## TASK BRIEF
Search the listing below for the word "font" and copy each line that holds it.

## MATERIAL SUPPLIED
--
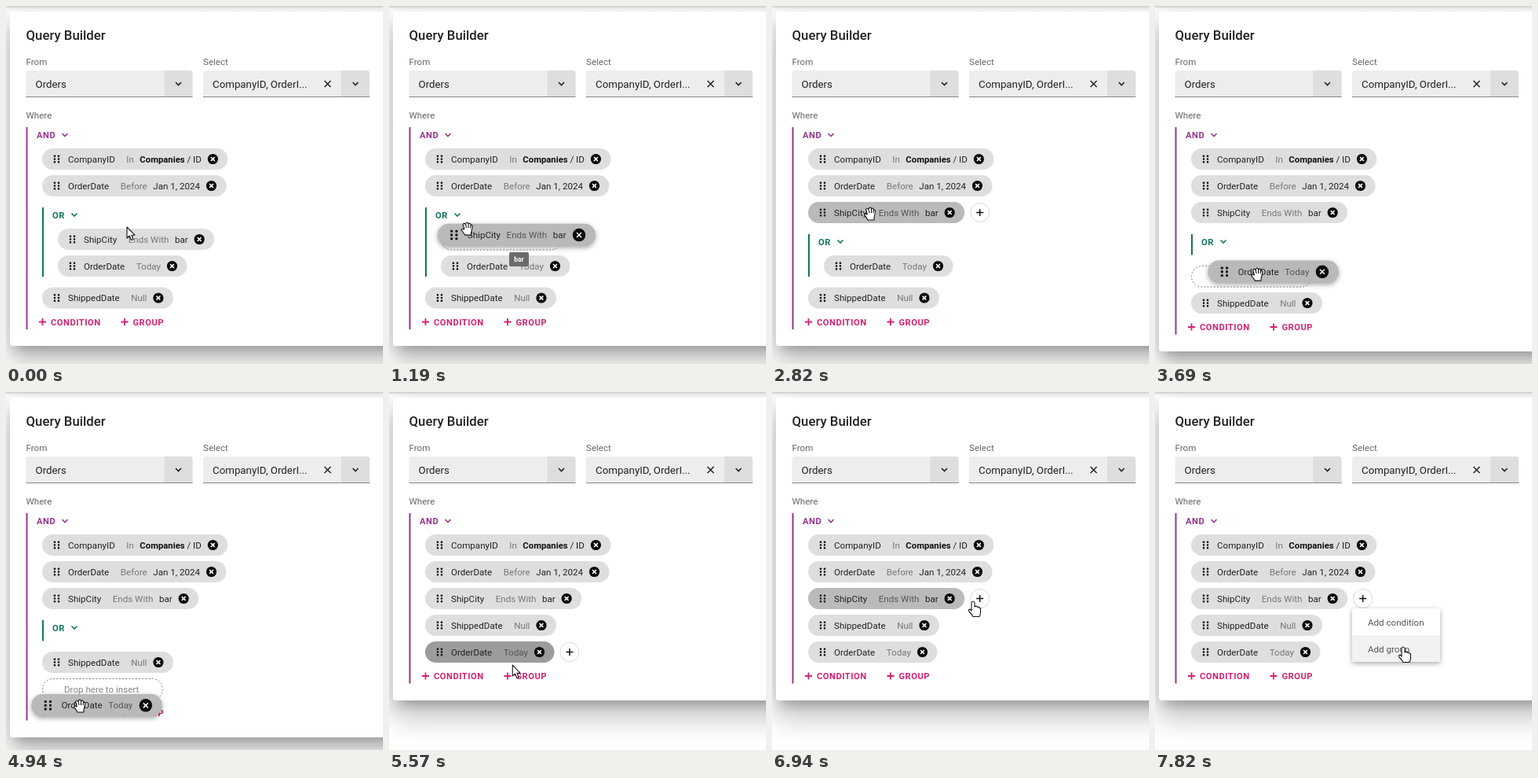
Animation of 480 by 455 pixels, one loop 8000 ms. Source, as an HTML page:

```html
<!DOCTYPE html>
<html lang="en">
<head>
<meta charset="utf-8">
<title>Query Builder</title>
<style>
html, body { margin: 0; width: 100%; height: 100%; overflow: hidden; background: #fff; }
#stage { position: relative; width: 100%; height: 100%; overflow: hidden; contain: strict; }
#panel { position: absolute; left: 5px; top: 7px; right: -40px; background: #fff; border-radius: 4px;
  box-shadow: 0 11px 15px -7px rgba(0,0,0,.26), 0 21px 34px 1px rgba(0,0,0,.16), 0 9px 46px 6px rgba(0,0,0,.11); }
#edge { position: absolute; top: 0; width: 100%; height: 4px; background: linear-gradient(#ccc, transparent); }
svg { position: absolute; left: 0; top: 0; font: 11.6px Roboto, Inter, sans-serif; fill: #222; }
.title { font-size: 16.8px; font-weight: 500; }
.label { fill: #666; }
.value { font-size: 13.3px; }
.caps { font-size: 11.2px; font-weight: 600; letter-spacing: .5px; }
.bold { font-weight: 700; font-size: 11.3px; fill: #111; }
.line { fill: none; stroke: #222; stroke-width: 1.4; }
.lift { filter: drop-shadow(0 2px 3px rgba(0,0,0,.35)); }
.cursor { fill: #fff; stroke: #111; stroke-width: 1.1; stroke-linejoin: round; }
</style>
</head>
<body>
<div id="stage">
  <div id="panel"></div>
  <div id="edge"></div>
  <svg width="480" height="455" viewBox="0 0 480 455">
    <text class="title" x="25.5" y="43">Query Builder</text>
    <g class="label">
      <text x="25.5" y="75">From</text>
      <text x="251" y="75">Select</text>
      <text x="25.5" y="143">Where</text>
    </g>
    <g id="fields"></g>
    <g id="scene"></g>
  </svg>
</div>
<script>
const LOOP = 8000, LAG = 45, DROPPED = 5150, CLICK = 6690, MENU = 7130;
const PURPLE = '#97358f', TEAL = '#12765f', PINK = '#d42273';
const $ = id => document.getElementById(id);

const chips = {
  C: { name: 'CompanyID', op: 'In', bold: 'Companies', val: ' / ID' },
  B: { name: 'OrderDate', op: 'Before', val: 'Jan 1, 2024' },
  S: { name: 'ShipCity', op: 'Ends With', val: 'bar', grab: 34 },
  T: { name: 'OrderDate', op: 'Today', grab: 63 },
  N: { name: 'ShippedDate', op: 'Null' }
};

// Row order over time: D is the drop slot, brackets enclose the OR group
const orders = [
  [0, 'CB[ST]N'], [700, 'CB[DT]N'], [1290, 'CBD[T]N'], [1380, 'CDB[T]N'], [2070, 'CBD[T]N'],
  [2720, 'CBS[T]N'], [3500, 'CB S[D]N'.replace(' ', '')], [3620, 'CBS[]DN'], [4250, 'CBS[]ND'], [DROPPED, 'CBSNT']
];

// Pointer stops: time, x, y
const stops = [
  [70, 154, 281], [380, 100, 297], [570, 100, 297], [1070, 93, 297], [1500, 127, 225], [1780, 127, 220],
  [2200, 125, 264], [3190, 125, 264], [3480, 131, 331], [3940, 129, 354], [4440, 124, 385], [4600, 124, 385],
  [4940, 94, 399], [5200, 94, 399], [6070, 256, 266], [MENU, 256, 266], [7820, 316, 324]
];

const cursors = {
  arrow: 'M0 0V14L3.2 11L5.6 16.5L8 15.4L5.8 10.2H10Z',
  grab: 'M-4-1L-5.5-5.5Q-4-8-2-5.5Q-1-9 1-7.5L2-6.3Q4-8 4.7-5Q7-5 6.6-2L5 5V8H-3Q-5 4-7.5 1.5Q-7-1-4 1Z' +
    'M-2-5.5L-1-1M1.5-6.5V-1M4.6-5L4-.8',
  point: 'M-2 1.5Q0-1.5 2 1.5V7Q4 5 5.5 7.5Q7.5 6 8 8.5Q10 8 9.5 11V14Q9.5 17 8 19.5H0Q-2 16-5 13Q-6.5 10.5-4 10L-2 12Z'
};

function pointer(t) {
  const i = stops.findIndex(s => s[0] > t);
  if (i < 1) return stops.at(i).slice(1);
  const [a, b] = [stops[i - 1], stops[i]];
  const u = (t - a[0]) / (b[0] - a[0]), k = u * u * (3 - 2 * u);
  return [a[1] + (b[1] - a[1]) * k, a[2] + (b[2] - a[2]) * k];
}

// Lay each chip out from the widths of its texts
const pen = document.createElement('canvas').getContext('2d');
function measure(s = '', font = '11.6px') {
  pen.font = font + ' Roboto, Inter, sans-serif';
  return pen.measureText(s).width;
}
for (const c of Object.values(chips)) {
  c.opX = 47.5 + measure(c.name);
  c.valX = c.opX + measure(c.op) + 7.5;
  const end = c.val ? c.valX + measure(c.bold, '700 11.3px') + measure(c.val) : c.valX - 7.5;
  c.closeX = end + 14.5;
  c.w = c.closeX + 19;
}

const text = (x, y, s, attrs = '') => `<text x="${x}" y="${y}" ${attrs}>${s}</text>`;
const rect = (x, y, w, h, r, fill, attrs = '') =>
  `<rect x="${x}" y="${y}" width="${w}" height="${h}" rx="${r}" fill="${fill}" ${attrs}/>`;
const stroke = (d, color = '#222', width = 1.4) =>
  `<path class="line" d="${d}" style="stroke:${color};stroke-width:${width}"/>`;
const chevron = (x, y, color) => stroke(`M${x - 3.5} ${y - 2}l3.5 3.5l3.5-3.5`, color, 1.6);
const cross = (x, y, r, color) =>
  stroke(`M${x - r} ${y - r}l${2 * r} ${2 * r}M${x + r} ${y - r}l${-2 * r} ${2 * r}`, color, 1.5);
const plus = (x, y, r, color, width) => stroke(`M${x - r} ${y}h${2 * r}M${x} ${y - r}v${2 * r}`, color, width);

function field(x, label) {
  return `<path d="M${x} 116V86q0-4 4-4h204q4 0 4 4v30z" fill="#ededed"/>` +
    `<path d="M${x + 176} 116V82h32q4 0 4 4v30z" fill="#dedede"/>` +
    rect(x, 115, 212, 1, 0, '#888') + text(x + 12, 104, label, 'class="value"') + chevron(x + 194, 99);
}

function handle(x, y, k) {
  let out = '';
  for (let i = 0; i < 6; i++)
    out += rect(x + (i % 2 * 5 - 3.7) * k, y + ((i >> 1) * 3.8 - 5) * k, 2.4 * k, 2.4 * k, .7, '#111');
  return out;
}

// Chip contents around the middle line y; a lifted chip is slightly larger
function chip(key, x, y, fill, lifted) {
  const c = chips[key], k = lifted ? 1.25 : 1, h = lifted ? 28.5 : 27, w = c.w + (lifted ? 2 : 0);
  const shift = x - (lifted ? 2 : 0), end = x + c.closeX;
  const bold = c.bold ? `<tspan class="bold">${c.bold}</tspan>` : '';
  return rect(x, y - h / 2, w, h, h / 2, fill, lifted ? 'class="lift"' : '') +
    handle(x + 18.5 + (k - 1) * 10, y, k) +
    text(x + 33 + (k - 1) * 20, y + 4, c.name) +
    text(shift + c.opX, y + 4, c.op, `fill="${fill === '#dedede' ? '#777' : '#555'}"`) +
    (c.val ? text(shift + c.valX, y + 4, bold + c.val) : '') +
    `<circle cx="${end}" cy="${y}" r="${6.6 * k}" fill="#0a0a0a"/>` + cross(end, y, 2.4 * k, '#fff');
}

const addButton = (x, y) =>
  `<circle cx="${x}" cy="${y}" r="12" fill="#fff" stroke="#d8d8d8"/>` + plus(x, y, 4.5, '#111', 1.5);

const slot = (x, y) =>
  rect(x + .5, y - 13, 153, 26.5, 13.2, '#fff', 'stroke="#888" stroke-dasharray="2.2 2"') +
  text(x + 28, y + 4, 'Drop here to insert', 'fill="#888"');

const header = (x, y, s, color) =>
  text(x, y + 4, s, `class="caps" fill="${color}"`) + chevron(x + (s === 'OR' ? 28 : 36), y, color);

const button = (x, y, s) =>
  plus(x + 4.5, y, 4.5, PINK, 1.8) + text(x + 15, y + 4, s, `class="caps" fill="${PINK}"`);

// Draws the condition tree and tells which cursor the pointer needs
function tree(t, order, dragging, mx, my) {
  let out = header(39, 164, 'AND', PURPLE), cursor = dragging ? 'grab' : t < MENU ? 'arrow' : 'point';
  let x = 46, y = 194.5, top = 0, filled = false;
  for (const key of order) {
    if (key === '[') {
      top = y - 6.5;
      out += header(59, y + 3, 'OR', TEAL);
      x = 66; y += 34; filled = false;
    } else if (key === ']') {
      if (!filled) y += 6.5;
      out += rect(46, top, 2, y - 20.5 - top, 0, TEAL);
      x = 46; y += 6.5;
    } else {
      if (key === 'D') out += slot(x, y);
      else {
        const right = x + chips[key].w;
        const hover = cursor === 'arrow' && Math.abs(my - y) < 14 && mx > x && mx < right + 32;
        const focus = key === 'T' && t >= DROPPED && t < CLICK;
        if (hover) cursor = mx > right ? 'point' : 'grab';
        out += chip(key, x, y, focus ? '#9c9c9c' : hover ? '#bababa' : '#dedede');
        if (hover || focus || key === 'S' && t >= MENU) out += addButton(right + 19.5, y);
      }
      y += 34; filled = true;
    }
  }
  out += button(42, y - 3.5, 'CONDITION') + button(146.5, y - 3.5, 'GROUP') + rect(25.5, 154, 2, y - 148, 0, PURPLE);
  $('panel').style.height = y + 20 + 'px';
  return [out, cursor];
}

function menu(t, my) {
  if (t < MENU) return '';
  const item = my > 309 ? 309 : 275;
  return `<g opacity="${Math.min(1, (t - MENU + 60) / 180)}">` + rect(251, 275, 112, 68, 3, '#fff', 'class="lift"') +
    (my > 275 ? rect(251, item, 112, 34, 3, '#f3f2f2') : '') +
    text(271, 296.5, 'Add condition', 'fill="#555"') + text(271, 330.5, 'Add group', 'fill="#555"') + '</g>';
}

function draw() {
  const t = performance.now() % LOOP, [mx, my] = pointer(t);
  const order = orders.filter(o => o[0] <= t).pop()[1];
  const dragged = order.includes('D') && (order.includes('S') ? 'T' : 'S');
  let [out, cursor] = tree(t, order, dragged, mx, my);
  if (dragged) {
    const [x, y] = pointer(t - LAG);
    out += chip(dragged, x - chips[dragged].grab, y, '#b9b9b9', true);
  }
  if (t > 620 && t < 1330)
    out += rect(153, 313, 25, 18, 2, '#6b6b6b') +
      text(165.5, 325, 'bar', 'fill="#fff" font-size="8.5" font-weight="700" text-anchor="middle"');
  out += menu(t, my) + `<path class="cursor" transform="translate(${mx} ${my})" d="${cursors[cursor]}"/>`;
  $('scene').innerHTML = out;
  requestAnimationFrame(draw);
}

$('fields').innerHTML = field(25.5, 'Orders') + field(251, 'CompanyID, OrderI...') + cross(409.5, 99, 4, '#222');
draw();
</script>
</body>
</html>
```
--
## RESPONSE AREA
svg { position: absolute; left: 0; top: 0; font: 11.6px Roboto, Inter, sans-serif; fill: #222; }
.title { font-size: 16.8px; font-weight: 500; }
.value { font-size: 13.3px; }
.caps { font-size: 11.2px; font-weight: 600; letter-spacing: .5px; }
.bold { font-weight: 700; font-size: 11.3px; fill: #111; }
function measure(s = '', font = '11.6px') {
  pen.font = font + ' Roboto, Inter, sans-serif';
      text(165.5, 325, 'bar', 'fill="#fff" font-size="8.5" font-weight="700" text-anchor="middle"');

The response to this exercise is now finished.